In his book, do one thing differently,( New York, Quill 1999), Bill O'Hanlan tells the story of a wealthy, elderly lady who had withdrawn from life, including her church life, partly because she found it too difficult to circulates in her wheelchair. She had become depressed and was hinting at suicide. Her only interest was her hobby of growing African Violets in her large greenhouse. She was visited one day by a psychiatrist, Milton Erickson, at the request of her worried nephew. Erickson looked around the place. She admitted that her depression was becoming a serious issue. Erickson told her that it was clear that her problem was not depression, but it was that she was not a good Christian. She was taken aback and bristled until he explained, "here you are with all this money, time and ability to grow African Violets, and its all going to waste." He encouraged her to search the church bulletin each week for birth announcements, marriages, funerals and illnesses and then take an African Violet to the people involved and offer encouragement, congratulations, or condolences, as the case may be. She agreed that she had been falling down on her Christian duty and decided to have her handyman drive her around to make deliveries.

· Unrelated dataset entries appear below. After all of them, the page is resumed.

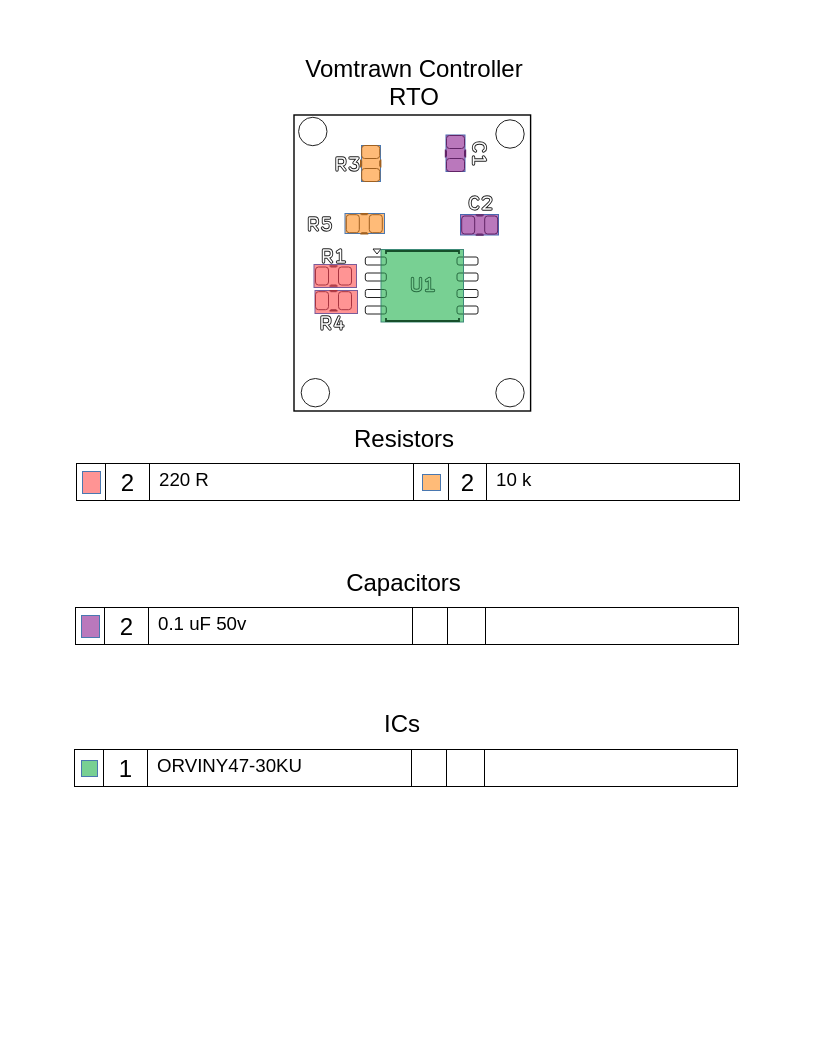
<!DOCTYPE html>
<html lang="en">
<head>
<meta charset="utf-8">
<title>Vomtrawn Controller RTO – assembly sheet</title>
<style>
:root {
  --ink: #000;
  --paper: #fff;
  --red: #ff9494;
  --orange: #ffbb78;
  --purple: #ba78bc;
  --green: #78d093;
  --outline: #4a78b0;
}
* { box-sizing: border-box; margin: 0; padding: 0; }
html, body { width: 816px; height: 1056px; overflow: hidden; background: var(--paper); }
.sheet {
  position: relative; width: 816px; height: 1056px; padding-top: 55px;
  font-family: "Liberation Sans", Arial, sans-serif; color: var(--ink);
}
h1, h2 { font-size: 24px; line-height: 28px; font-weight: 400; text-align: center; }
h1 { width: 828px; }
.board { position: absolute; left: 292px; top: 113px; width: 241px; height: 300px; display: block; }
.parts { width: 664px; margin-left: 76px; }
.parts h2 { padding-right: 8px; margin-bottom: 10px; }
.resistors { margin-top: 314px; }
.capacitors { margin: 68px 0 0 75px; }
.ics { margin: 65px 0 0 74px; }
.capacitors h2 { padding-right: 7px; }
.ics h2 { margin-bottom: 11px; }
.row {
  display: grid; grid-template-columns: 29px 44px 264px 35px 38px 253px;
  height: 38px; border: solid var(--ink); border-width: 1px 1px 1px 0;
}
.row > * { border-left: 1px solid var(--ink); }
.key { display: flex; align-items: center; justify-content: center; }
.swatch { width: 19px; height: 23px; border: 1px solid var(--outline); }
.red { background: var(--red); }
.orange { background: var(--orange); height: 17px; }
.purple { background: var(--purple); }
.green { background: var(--green); width: 17px; height: 17px; }
.qty { font-size: 24px; line-height: 28px; text-align: center; padding-top: 5px; }
.value { font-size: 18.7px; line-height: 22px; padding: 5px 0 0 9px; }
.edge { stroke: #222; stroke-width: 3.4; }
.core { stroke: var(--paper); stroke-width: 1.6; }
.chip-label .edge { stroke: #276b40; }
.chip-label .core { stroke: var(--green); }
</style>
</head>
<body>
<main class="sheet">
  <h1>Vomtrawn Controller<br>RTO</h1>

  <svg class="board" viewBox="292 113 241 300" role="img" aria-label="Board layout with component positions">
    <defs>
      <path id="R" d="M0 12V0H5Q8 0 8 3.5T5 7H0M4 7L8 12"/>
      <path id="C" d="M8 2Q7 0 5 0Q0 0 0 6T5 12Q7 12 8 10"/>
      <path id="U" d="M0 0V9Q0 12 4 12T8 9V0"/>
      <path id="n1" d="M1 2L4 0V12M1 12H8"/>
      <path id="n2" d="M0 2Q1 0 4 0Q8 0 8 3Q8 5 0 12H8"/>
      <path id="n3" d="M0 0H8L4 5Q8 5 8 8.5Q8 12 4 12Q1 12 0 10"/>
      <path id="n4" d="M4 0L0 9H8M6 5V12"/>
      <path id="n5" d="M7 0H1V5Q8 3 8 8Q8 12 4 12Q1 12 0 10"/>
      <g id="R1"><use href="#R"/><use href="#n1" x="13"/></g>
      <g id="R3"><use href="#R"/><use href="#n3" x="13"/></g>
      <g id="R4"><use href="#R"/><use href="#n4" x="13"/></g>
      <g id="R5"><use href="#R"/><use href="#n5" x="13"/></g>
      <g id="C1"><use href="#C"/><use href="#n1" x="13"/></g>
      <g id="C2"><use href="#C"/><use href="#n2" x="13"/></g>
      <g id="U1"><use href="#U"/><use href="#n1" x="13"/></g>
      <g id="pads">
        <rect x="-18" y="-9" width="13" height="18" rx="3"/>
        <rect x="5" y="-9" width="13" height="18" rx="3"/>
        <path d="M-3 -9H3M-3 9H3"/>
        <path d="M-4 -10H4M-4 10H4" stroke-width="1.4"/>
      </g>
      <rect id="pin" width="21" height="8" rx="2"/>
      <g id="pins">
        <use href="#pin" y="257"/><use href="#pin" y="273"/>
        <use href="#pin" y="289.5"/><use href="#pin" y="306"/>
      </g>
    </defs>

    <rect x="294" y="115" width="236.6" height="296" fill="#fff" stroke="#000" stroke-width="1.4"/>
    <g fill="none" stroke="#222" stroke-width="1">
      <circle cx="312.8" cy="131.5" r="14.2"/>
      <circle cx="510" cy="134" r="14.2"/>
      <circle cx="315.4" cy="392.7" r="14.2"/>
      <circle cx="510" cy="392.7" r="14.2"/>
    </g>

    <g id="labels" fill="none" stroke-linecap="round" stroke-linejoin="round">
      <g transform="translate(337 158)"><use href="#R3" class="edge"/><use href="#R3" class="core"/></g>
      <g transform="translate(309.500 218)"><use href="#R5" class="edge"/><use href="#R5" class="core"/></g>
      <g transform="translate(323.500 250)"><use href="#R1" class="edge"/><use href="#R1" class="core"/></g>
      <g transform="translate(322 317)"><use href="#R4" class="edge"/><use href="#R4" class="core"/></g>
      <g transform="translate(485.500 143) rotate(90)"><use href="#C1" class="edge"/><use href="#C1" class="core"/></g>
      <g transform="translate(470 197)"><use href="#C2" class="edge"/><use href="#C2" class="core"/></g>
    </g>

    <g id="resistors-10k" fill="#ffbb78">
      <g stroke="#4a78b0">
        <rect x="361.500" y="145.500" width="19" height="36"/>
        <rect x="345" y="213.500" width="39.500" height="20"/>
      </g>
      <g stroke="#a0601f" fill="none">
        <use href="#pads" transform="translate(370.700 163.500) rotate(90)"/>
        <use href="#pads" transform="translate(364.300 223.700)"/>
      </g>
    </g>

    <g id="resistors-220">
      <g fill="#ff9494" stroke="#7a5c9a">
        <rect x="314" y="264.500" width="42.500" height="23"/>
        <rect x="315" y="290.500" width="42.500" height="23"/>
      </g>
      <g stroke="#a83440" fill="none">
        <use href="#pads" transform="translate(333.500 276)"/>
        <use href="#pads" transform="translate(333.500 300.700)"/>
      </g>
    </g>

    <g id="capacitors">
      <g fill="#ba78bc" stroke="#4a68b0">
        <rect x="446" y="135" width="19" height="36.500"/>
        <rect x="460.500" y="214.500" width="38" height="20.500"/>
      </g>
      <g stroke="#612466" fill="none">
        <use href="#pads" transform="translate(455.500 153.500) rotate(90)"/>
        <use href="#pads" transform="translate(479.700 225)"/>
      </g>
    </g>

    <g id="chip">
      <g fill="#fff" stroke="#222">
        <use href="#pins" x="365.300"/>
        <use href="#pins" x="457"/>
        <path d="M373 249H381L377 254Z"/>
      </g>
      <rect x="381" y="249.500" width="82.500" height="72.500" fill="#78d093" stroke="#3c8a78"/>
      <g fill="none" stroke="#276b40">
        <path d="M381 257H384.300Q386.300 257 386.300 259V263Q386.300 265 384.300 265H381M381 273H384.300Q386.300 273 386.300 275V279Q386.300 281 384.300 281H381M381 289.500H384.300Q386.300 289.500 386.300 291.500V295.500Q386.300 297.500 384.300 297.500H381M381 306H384.300Q386.300 306 386.300 308V312Q386.300 314 384.300 314H381"/>
        <path d="M463 257H459Q457 257 457 259V263Q457 265 459 265H463M463 273H459Q457 273 457 275V279Q457 281 459 281H463M463 289.500H459Q457 289.500 457 291.500V295.500Q457 297.500 459 297.500H463M463 306H459Q457 306 457 308V312Q457 314 459 314H463"/>
        <path d="M386 254V251H459V254M386 318V321H459V318" stroke="#174f2b" stroke-width="1.800"/>
      </g>
      <g class="chip-label" transform="translate(412.500 278.500)" fill="none" stroke-linecap="round" stroke-linejoin="round">
        <use href="#U1" class="edge"/><use href="#U1" class="core"/>
      </g>
    </g>
  </svg>

  <section class="parts resistors">
    <h2>Resistors</h2>
    <div class="row">
      <div class="key"><span class="swatch red"></span></div>
      <div class="qty">2</div>
      <div class="value">220 R</div>
      <div class="key"><span class="swatch orange"></span></div>
      <div class="qty">2</div>
      <div class="value">10 k</div>
    </div>
  </section>

  <section class="parts capacitors">
    <h2>Capacitors</h2>
    <div class="row">
      <div class="key"><span class="swatch purple"></span></div>
      <div class="qty">2</div>
      <div class="value">0.1 uF 50v</div>
      <div class="key"></div>
      <div class="qty"></div>
      <div class="value"></div>
    </div>
  </section>

  <section class="parts ics">
    <h2>ICs</h2>
    <div class="row">
      <div class="key"><span class="swatch green"></span></div>
      <div class="qty">1</div>
      <div class="value">ORVINY47-30KU</div>
      <div class="key"></div>
      <div class="qty"></div>
      <div class="value"></div>
    </div>
  </section>
</main>
</body>
</html>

When she died 10 years later, her funeral was attended by thousands who had come to pay their respect to the charitable and caring lady known as the African Violet Queen of Milwaukee.
Sandra Felton, from her book, Organizing for Life